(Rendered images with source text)

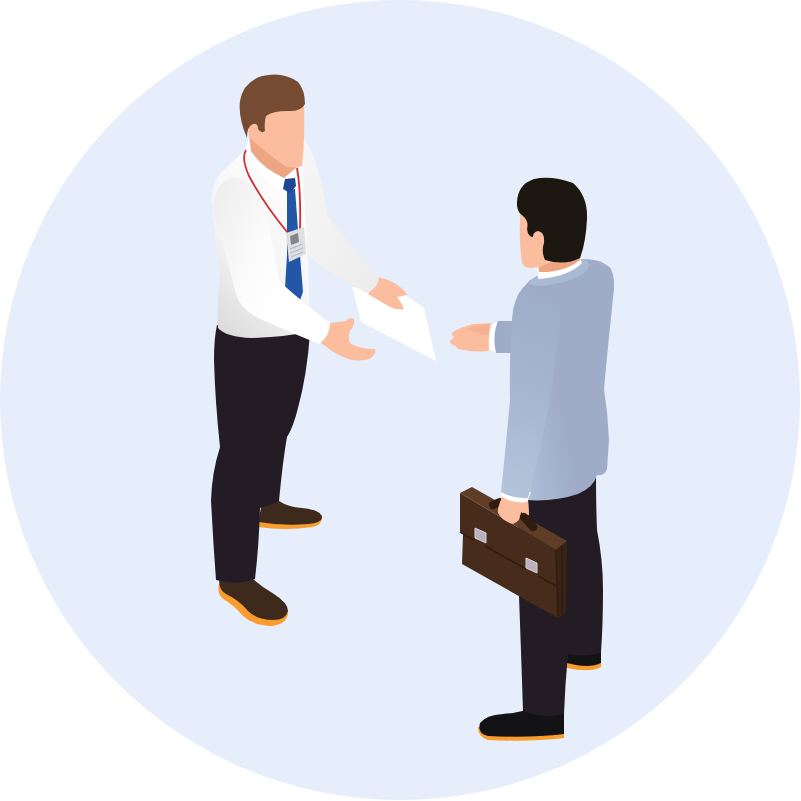
<!DOCTYPE html>
<html lang="en">
<head>
<meta charset="utf-8">
<title>Business meeting illustration</title>
<style>
:root {
  --disc: #e6eefc;
  --skin: #fcbd9f;
  --skin-shade: #eda583;
  --hair-brown: #754c31;
  --hair-black: #1d1712;
  --trousers: #231c25;
  --shoe-brown: #3e2a1d;
  --shoe-black: #131315;
  --sole: #f79c2d;
  --tie: #2456a8;
  --tie-knot: #1d4791;
  --lanyard: #d22c35;
  --jacket: #9eacc7;
  --collar: #a9bbd4;
  --case-front: #472c1b;
  --case-top: #5f3d27;
  --case-side: #3a2315;
  --case-line: #2f1c10;
  --metal: #b9b1bd;
}
html, body { margin: 0; background: #fff; overflow: hidden; }
svg { display: block; width: 801px; height: 801px; }
.disc { fill: var(--disc); }
.skin { fill: var(--skin); }
.skin-shade { fill: var(--skin-shade); }
.hair-brown { fill: var(--hair-brown); }
.hair-black { fill: var(--hair-black); }
.trousers { fill: var(--trousers); }
.shoe-brown { fill: var(--shoe-brown); }
.shoe-black { fill: var(--shoe-black); }
.sole { fill: var(--sole); }
.tie { fill: var(--tie); }
.tie-knot { fill: var(--tie-knot); }
.lanyard { fill: none; stroke: var(--lanyard); stroke-width: 1.8; }
.white { fill: #fff; }
.jacket { fill: var(--jacket); }
.collar { fill: var(--collar); }
.case-front { fill: var(--case-front); }
.case-top { fill: var(--case-top); }
.case-side { fill: var(--case-side); }
.case-line { fill: none; stroke: var(--case-line); stroke-width: 1.5; }
.handle { fill: none; stroke: var(--case-line); stroke-width: 8; stroke-linecap: round; stroke-linejoin: round; }
.metal { fill: var(--metal); stroke: #d9d2dc; stroke-width: 1; }
</style>
</head>
<body>
<svg viewBox="0 0 801 801" role="img" aria-label="A man in a shirt and tie hands a document to a man with a briefcase">
  <defs>
    <linearGradient id="shirt-body" x1="0.2" y1="1" x2="0.6" y2="0.2">
      <stop offset="0" stop-color="#dcdcdc"/>
      <stop offset="0.5" stop-color="#f4f4f4"/>
      <stop offset="1" stop-color="#fbfbfb"/>
    </linearGradient>
    <linearGradient id="shirt-sleeve" x1="0" y1="0.2" x2="0.7" y2="0.6">
      <stop offset="0" stop-color="#efefef"/>
      <stop offset="0.6" stop-color="#fcfcfc"/>
      <stop offset="1" stop-color="#fff"/>
    </linearGradient>
    <linearGradient id="far-sleeve" x1="0" y1="0" x2="1" y2="1">
      <stop offset="0" stop-color="#f7f7f7"/>
      <stop offset="1" stop-color="#ececec"/>
    </linearGradient>
    <linearGradient id="jacket-sleeve" x1="0.4" y1="0" x2="0.3" y2="1">
      <stop offset="0" stop-color="#9eacc7"/>
      <stop offset="0.5" stop-color="#a5b6d0"/>
      <stop offset="1" stop-color="#b3c4da"/>
    </linearGradient>
    <linearGradient id="jacket-hem" x1="0" y1="1" x2="0.55" y2="0.75">
      <stop offset="0" stop-color="#b3c4da"/>
      <stop offset="1" stop-color="#9eacc7"/>
    </linearGradient>
    <g id="clasp">
      <path class="metal" d="M0 0l11 5v10l-11-5z"/>
    </g>
  </defs>

  <circle class="disc" cx="400" cy="400" r="400"/>

  <g id="host">
    <g id="host-far-leg">
      <path class="sole" d="M258 516L322 515Q323 525 312 527Q285 531 258 527Z"/>
      <path class="shoe-brown" d="M262 503L279 501Q288 507 302 508Q322 510 322 518Q321 523 308 524Q282 526 258 522Z"/>
    </g>
    <g id="host-near-shoe">
      <path class="sole" d="M219 584Q217 593 222 598Q235 606 243 616Q254 626 272 626Q287 624 288 613L286 606Z"/>
      <path class="shoe-brown" d="M219 580L253 579Q262 587 274 594Q288 603 288 611Q286 620 273 620Q257 620 248 611Q239 600 226 594Q219 590 219 580Z"/>
    </g>
    <path class="trousers" d="M217 325L310 333Q307 375 298 408Q293 428 287 437Q283 459 279 501Q270 506 260 508Q259 545 255 579Q237 586 216 580Q213 540 211 500Q212 472 220 447Q215 400 214 360Q214 338 217 325Z"/>

    <path id="document" class="white" d="M352 287L404 294L424 308L436 361L361 322Z"/>
    <g id="host-far-arm">
      <path class="skin" d="M377 277Q388 279 396 284Q406 291 407 295L397 297Q402 303 404 309Q398 311 388 306L368 294Z"/>
      <path fill="url(#far-sleeve)" d="M302 136Q311 150 315 160Q324 191 328 216L352 247L379 278Q378 288 367 293Q335 278 309 256L298 190Z"/>
    </g>

    <path fill="url(#shirt-body)" d="M249 145Q238 157 224 170Q211 181 212 202Q216 244 220 275Q217 304 218 328Q226 337 252 338Q288 337 310 331L308 260L302 165L290 185Z"/>
    <path class="white" d="M249 140Q244 145 247 156Q260 180 285 194L293 180L300 181L298 167L282 176Q263 168 251 151Z"/>
    <path class="skin-shade" d="M249 133L251 151Q262 168 284 178L297 167L285 140Z"/>

    <path class="tie" d="M287 190L295 189L298 230L303 292L300 300L285 288L287 255Z"/>
    <path class="tie-knot" d="M285 179L295 178L296 186L290 193L283 189Z"/>
    <path class="lanyard" d="M246 150Q241 158 249 176Q264 204 288 233M297 168Q301 190 300 230"/>
    <g id="badge">
      <path fill="#dedfe2" d="M286 233L304 227L306 254L289 262Z"/>
      <path fill="#85868d" d="M290 236L298 233L299 242L291 245Z"/>
      <path fill="none" stroke="#b5b6bb" d="M290 249L303 244M290 253L303 248M291 257L303 252"/>
    </g>

    <g id="host-near-arm">
      <path class="skin" d="M323 324Q339 322 346 321Q351 316 354 319Q355 325 350 331Q347 339 351 344Q360 349 375 349Q377 354 369 359Q358 362 348 359Q334 354 320 342Z"/>
      <path fill="url(#shirt-sleeve)" d="M224 181Q235 174 247 182Q260 193 266 213Q273 245 279 281Q302 302 330 323Q330 336 319 344Q287 331 258 318Q240 309 236 294Q225 250 214 216Q211 192 224 181Z"/>
    </g>

    <g id="host-head">
      <path class="skin" d="M262 107L304 105Q305 140 302 166Q293 169 285 166Q264 151 251 139Q246 131 250 124Z"/>
      <path class="hair-brown" d="M247 138Q238 117 240 101Q243 82 262 76Q283 71 298 82Q305 90 305 104Q301 112 287 111Q273 111 266 116Q264 122 265 131Q261 134 258 129Q258 123 253 124Q247 126 247 138Z"/>
    </g>
  </g>

  <g id="visitor">
    <g id="visitor-far-shoe">
      <path class="sole" d="M567 661H601V667Q590 673 567 668Z"/>
      <path class="shoe-black" d="M567 650L601 649V663Q589 669 567 663Z"/>
    </g>
    <g id="visitor-near-shoe">
      <path class="sole" d="M478 727L564 729V738Q530 742 488 740Q478 737 478 727Z"/>
      <path class="shoe-black" d="M525 710H564V734Q530 738 488 736Q477 734 480 723Q486 715 503 714Q517 713 525 710Z"/>
    </g>
    <path class="trousers" d="M518 485L596 475Q596 505 597 530Q603 560 603 590Q603 625 601 652Q589 658 568 654Q565 685 564 714Q545 719 523 711Q521 650 519 596Z"/>

    <g id="visitor-far-arm">
      <path class="skin" d="M494 323L473 324Q461 327 453 332Q450 335 454 337L450 341Q450 345 456 346Q457 350 464 350Q479 353 492 350Z"/>
      <path class="skin-shade" opacity="0.5" d="M467 329Q478 323 493 325L491 336Q478 334 467 329Z"/>
      <path class="white" d="M491 324L498 322L496 352L489 350Q488 335 491 324Z"/>
      <path class="jacket" d="M498 321L516 321V353L496 353Q492 336 498 321Z"/>
    </g>

    <path fill="url(#jacket-hem)" d="M530 280Q555 269 583 259Q603 259 611 269Q616 279 613 298Q608 345 604 389Q608 414 609 440L607 469Q605 476 597 475Q594 487 578 494Q554 502 526 500L512 470V320Q515 295 530 280Z"/>
    <path class="collar" d="M529 285Q531 277 540 275Q563 272 581 259Q592 261 588 269Q575 284 529 287Z"/>
    <path class="white" d="M538 270Q562 269 580 258L582 263Q568 277 538 279Z"/>
    <path class="skin-shade" d="M539 250L581 248L580 260Q564 273 539 272Z"/>

    <g id="visitor-head">
      <path class="skin" d="M521 206L552 208V262L540 267L531 268Q523 268 522 262Q518 237 521 206Z"/>
      <path class="hair-black" d="M517 206Q516 185 534 179Q551 175 573 183Q588 196 587 219Q586 242 580 258Q565 266 545 260Q541 251 544 243Q545 232 538 231Q533 232 533 237Q528 237 527 229Q529 221 523 216Q518 213 517 206Z"/>
    </g>

    <g id="briefcase">
      <path class="case-top" d="M460 493L472 487L567 541L556 550Z"/>
      <path class="case-front" d="M460 493L556 550L558 618L462 564L463 534L460 531Z"/>
      <path class="case-side" d="M556 550L567 541L566 612L558 618Z"/>
      <path class="case-line" d="M460 532L474 540M485 546L526 569M538 576L556 586M556 550L558 618M562 546V614"/>
      <use href="#clasp" x="475" y="528"/>
      <use href="#clasp" x="526" y="558"/>
      <path class="handle" d="M493 505L500 502L525 517L533 527"/>
    </g>

    <g id="visitor-near-arm">
      <path class="skin" d="M502 497L528 499Q529 508 529 515Q525 516 521 512Q521 521 513 524Q502 521 498 513Q497 509 502 497Z"/>
      <path class="white" d="M503 486L531 492L527 502Q512 504 501 496Z"/>
      <path fill="url(#jacket-sleeve)" d="M527 284Q550 287 558 300Q562 325 556 352Q552 392 544 430Q536 467 528 498Q513 499 501 492Q506 445 510 400Q509 350 513 310Q517 291 527 284Z"/>
    </g>
    <path class="handle" d="M524 517L533 527"/>
  </g>
</svg>
</body>
</html>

[Problem details]
Repeat, with no pictures, every line from the top of the entries above through the line that has "--sole: #f79c2d;", keeping each one exact.

[Answer below]
<!DOCTYPE html>
<html lang="en">
<head>
<meta charset="utf-8">
<title>Business meeting illustration</title>
<style>
:root {
  --disc: #e6eefc;
  --skin: #fcbd9f;
  --skin-shade: #eda583;
  --hair-brown: #754c31;
  --hair-black: #1d1712;
  --trousers: #231c25;
  --shoe-brown: #3e2a1d;
  --shoe-black: #131315;
  --sole: #f79c2d;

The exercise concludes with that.